**EXERCISE OBJECTIVE**
Going line by line through the listing below, count those with the string "along" and answer with the number alone.

**DATA FOR PROCESSING**
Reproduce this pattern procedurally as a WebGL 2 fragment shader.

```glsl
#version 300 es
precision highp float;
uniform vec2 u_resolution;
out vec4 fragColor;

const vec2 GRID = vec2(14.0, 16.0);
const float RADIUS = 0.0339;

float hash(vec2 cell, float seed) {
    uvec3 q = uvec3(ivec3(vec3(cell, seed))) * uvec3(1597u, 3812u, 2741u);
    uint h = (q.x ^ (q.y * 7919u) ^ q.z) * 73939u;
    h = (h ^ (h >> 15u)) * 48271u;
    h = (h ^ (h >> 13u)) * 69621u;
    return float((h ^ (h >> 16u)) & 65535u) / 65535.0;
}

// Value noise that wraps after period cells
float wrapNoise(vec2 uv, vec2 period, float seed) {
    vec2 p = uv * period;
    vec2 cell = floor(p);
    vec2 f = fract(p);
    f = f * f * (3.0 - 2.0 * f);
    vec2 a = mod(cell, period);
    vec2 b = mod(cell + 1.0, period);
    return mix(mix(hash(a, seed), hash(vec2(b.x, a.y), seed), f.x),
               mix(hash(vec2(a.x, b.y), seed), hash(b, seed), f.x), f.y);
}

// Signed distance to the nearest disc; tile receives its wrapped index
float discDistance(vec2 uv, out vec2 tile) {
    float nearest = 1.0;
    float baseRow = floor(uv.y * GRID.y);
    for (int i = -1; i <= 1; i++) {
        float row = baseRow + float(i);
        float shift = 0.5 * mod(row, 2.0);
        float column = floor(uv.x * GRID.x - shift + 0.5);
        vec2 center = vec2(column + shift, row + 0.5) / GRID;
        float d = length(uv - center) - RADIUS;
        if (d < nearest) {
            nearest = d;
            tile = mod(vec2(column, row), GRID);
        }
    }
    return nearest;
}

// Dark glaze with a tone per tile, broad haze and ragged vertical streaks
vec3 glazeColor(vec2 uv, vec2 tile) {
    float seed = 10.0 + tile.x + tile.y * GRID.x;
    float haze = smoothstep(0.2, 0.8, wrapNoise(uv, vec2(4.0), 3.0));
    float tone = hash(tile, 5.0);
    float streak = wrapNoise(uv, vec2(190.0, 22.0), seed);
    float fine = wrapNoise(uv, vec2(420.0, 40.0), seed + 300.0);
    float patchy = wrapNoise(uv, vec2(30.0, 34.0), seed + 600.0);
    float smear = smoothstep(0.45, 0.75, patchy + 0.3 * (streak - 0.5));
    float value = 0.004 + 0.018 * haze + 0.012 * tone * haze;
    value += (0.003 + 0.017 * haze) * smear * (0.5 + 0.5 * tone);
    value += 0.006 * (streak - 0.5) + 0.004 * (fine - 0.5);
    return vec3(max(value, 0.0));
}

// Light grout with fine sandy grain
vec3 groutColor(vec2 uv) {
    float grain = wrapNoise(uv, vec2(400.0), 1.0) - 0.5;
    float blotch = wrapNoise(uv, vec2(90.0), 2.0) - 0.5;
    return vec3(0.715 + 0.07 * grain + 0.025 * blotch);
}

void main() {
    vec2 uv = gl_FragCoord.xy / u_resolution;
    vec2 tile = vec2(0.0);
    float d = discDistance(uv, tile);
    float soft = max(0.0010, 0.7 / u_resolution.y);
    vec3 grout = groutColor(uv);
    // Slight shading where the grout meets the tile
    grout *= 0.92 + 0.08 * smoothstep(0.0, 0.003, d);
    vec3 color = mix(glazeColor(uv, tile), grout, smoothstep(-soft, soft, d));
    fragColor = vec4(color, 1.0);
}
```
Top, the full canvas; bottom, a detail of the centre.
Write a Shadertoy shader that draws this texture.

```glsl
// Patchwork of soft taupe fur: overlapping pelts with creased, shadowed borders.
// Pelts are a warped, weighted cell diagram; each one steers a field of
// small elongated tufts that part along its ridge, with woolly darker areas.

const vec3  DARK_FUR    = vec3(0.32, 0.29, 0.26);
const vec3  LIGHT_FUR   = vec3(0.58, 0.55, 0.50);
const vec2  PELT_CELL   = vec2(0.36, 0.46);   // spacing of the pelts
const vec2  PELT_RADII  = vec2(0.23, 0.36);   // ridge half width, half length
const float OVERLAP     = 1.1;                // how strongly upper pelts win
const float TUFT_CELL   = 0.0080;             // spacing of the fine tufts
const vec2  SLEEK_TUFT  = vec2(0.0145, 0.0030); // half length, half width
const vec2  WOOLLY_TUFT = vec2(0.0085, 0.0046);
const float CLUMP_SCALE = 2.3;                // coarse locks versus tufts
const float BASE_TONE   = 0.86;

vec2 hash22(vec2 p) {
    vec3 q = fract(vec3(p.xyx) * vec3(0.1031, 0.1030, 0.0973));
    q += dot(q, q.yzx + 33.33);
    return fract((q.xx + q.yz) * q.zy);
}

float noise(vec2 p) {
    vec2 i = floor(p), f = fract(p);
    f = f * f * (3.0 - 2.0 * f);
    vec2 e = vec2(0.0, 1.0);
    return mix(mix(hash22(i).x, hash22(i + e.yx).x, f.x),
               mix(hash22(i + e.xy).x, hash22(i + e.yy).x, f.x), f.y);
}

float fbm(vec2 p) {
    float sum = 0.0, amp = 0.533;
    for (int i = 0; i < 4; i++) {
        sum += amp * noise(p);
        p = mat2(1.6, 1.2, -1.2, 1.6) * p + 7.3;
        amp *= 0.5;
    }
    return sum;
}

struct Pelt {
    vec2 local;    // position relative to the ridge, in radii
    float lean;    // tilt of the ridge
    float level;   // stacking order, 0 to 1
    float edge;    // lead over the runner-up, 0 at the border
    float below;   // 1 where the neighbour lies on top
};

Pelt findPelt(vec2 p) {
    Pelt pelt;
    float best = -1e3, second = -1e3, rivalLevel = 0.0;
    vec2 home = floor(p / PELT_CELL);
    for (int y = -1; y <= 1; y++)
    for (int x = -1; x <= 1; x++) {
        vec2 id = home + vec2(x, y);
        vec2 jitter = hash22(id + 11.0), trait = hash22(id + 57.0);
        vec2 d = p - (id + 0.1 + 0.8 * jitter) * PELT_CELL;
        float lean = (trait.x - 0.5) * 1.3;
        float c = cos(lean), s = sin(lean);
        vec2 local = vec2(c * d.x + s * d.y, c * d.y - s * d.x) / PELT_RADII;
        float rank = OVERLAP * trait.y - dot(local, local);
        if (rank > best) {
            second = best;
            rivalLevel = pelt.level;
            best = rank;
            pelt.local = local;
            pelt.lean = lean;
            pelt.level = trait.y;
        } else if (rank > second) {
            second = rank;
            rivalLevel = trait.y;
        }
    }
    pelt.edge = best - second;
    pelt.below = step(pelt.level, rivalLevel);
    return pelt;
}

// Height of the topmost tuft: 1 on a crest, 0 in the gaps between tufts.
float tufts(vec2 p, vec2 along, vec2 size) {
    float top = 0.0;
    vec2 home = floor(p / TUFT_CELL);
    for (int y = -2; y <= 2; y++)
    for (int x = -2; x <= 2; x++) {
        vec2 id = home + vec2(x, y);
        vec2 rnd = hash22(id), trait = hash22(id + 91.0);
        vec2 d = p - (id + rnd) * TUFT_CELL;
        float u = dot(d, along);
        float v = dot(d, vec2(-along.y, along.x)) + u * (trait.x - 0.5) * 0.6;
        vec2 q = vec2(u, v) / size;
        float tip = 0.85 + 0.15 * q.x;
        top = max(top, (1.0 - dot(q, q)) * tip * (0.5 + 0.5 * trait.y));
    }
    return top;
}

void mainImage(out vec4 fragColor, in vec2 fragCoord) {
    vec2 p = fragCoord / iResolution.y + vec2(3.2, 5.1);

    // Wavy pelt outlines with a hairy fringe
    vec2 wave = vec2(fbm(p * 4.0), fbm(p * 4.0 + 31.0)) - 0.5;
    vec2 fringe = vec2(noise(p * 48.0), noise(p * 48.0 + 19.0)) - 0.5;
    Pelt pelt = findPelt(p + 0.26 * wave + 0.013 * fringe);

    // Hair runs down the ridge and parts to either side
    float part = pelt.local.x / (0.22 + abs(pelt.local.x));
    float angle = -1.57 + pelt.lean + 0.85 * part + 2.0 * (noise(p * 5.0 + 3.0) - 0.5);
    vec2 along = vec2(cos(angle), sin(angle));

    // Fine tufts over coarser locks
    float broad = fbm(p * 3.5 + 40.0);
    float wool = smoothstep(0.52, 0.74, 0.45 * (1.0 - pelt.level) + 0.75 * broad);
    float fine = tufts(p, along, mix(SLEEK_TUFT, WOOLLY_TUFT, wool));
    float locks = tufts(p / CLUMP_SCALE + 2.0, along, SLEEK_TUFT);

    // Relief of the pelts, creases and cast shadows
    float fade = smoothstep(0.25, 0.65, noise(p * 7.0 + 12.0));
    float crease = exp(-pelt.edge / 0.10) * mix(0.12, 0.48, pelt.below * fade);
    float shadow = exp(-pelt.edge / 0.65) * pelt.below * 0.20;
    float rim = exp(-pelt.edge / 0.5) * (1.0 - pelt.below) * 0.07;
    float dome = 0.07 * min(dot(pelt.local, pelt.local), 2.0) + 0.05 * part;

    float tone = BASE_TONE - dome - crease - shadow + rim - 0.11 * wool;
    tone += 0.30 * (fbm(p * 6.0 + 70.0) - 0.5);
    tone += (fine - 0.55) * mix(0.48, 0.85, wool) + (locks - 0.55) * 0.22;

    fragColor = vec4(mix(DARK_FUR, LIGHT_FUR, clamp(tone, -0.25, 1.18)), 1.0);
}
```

**RESPONSE TO THIS TASK**
7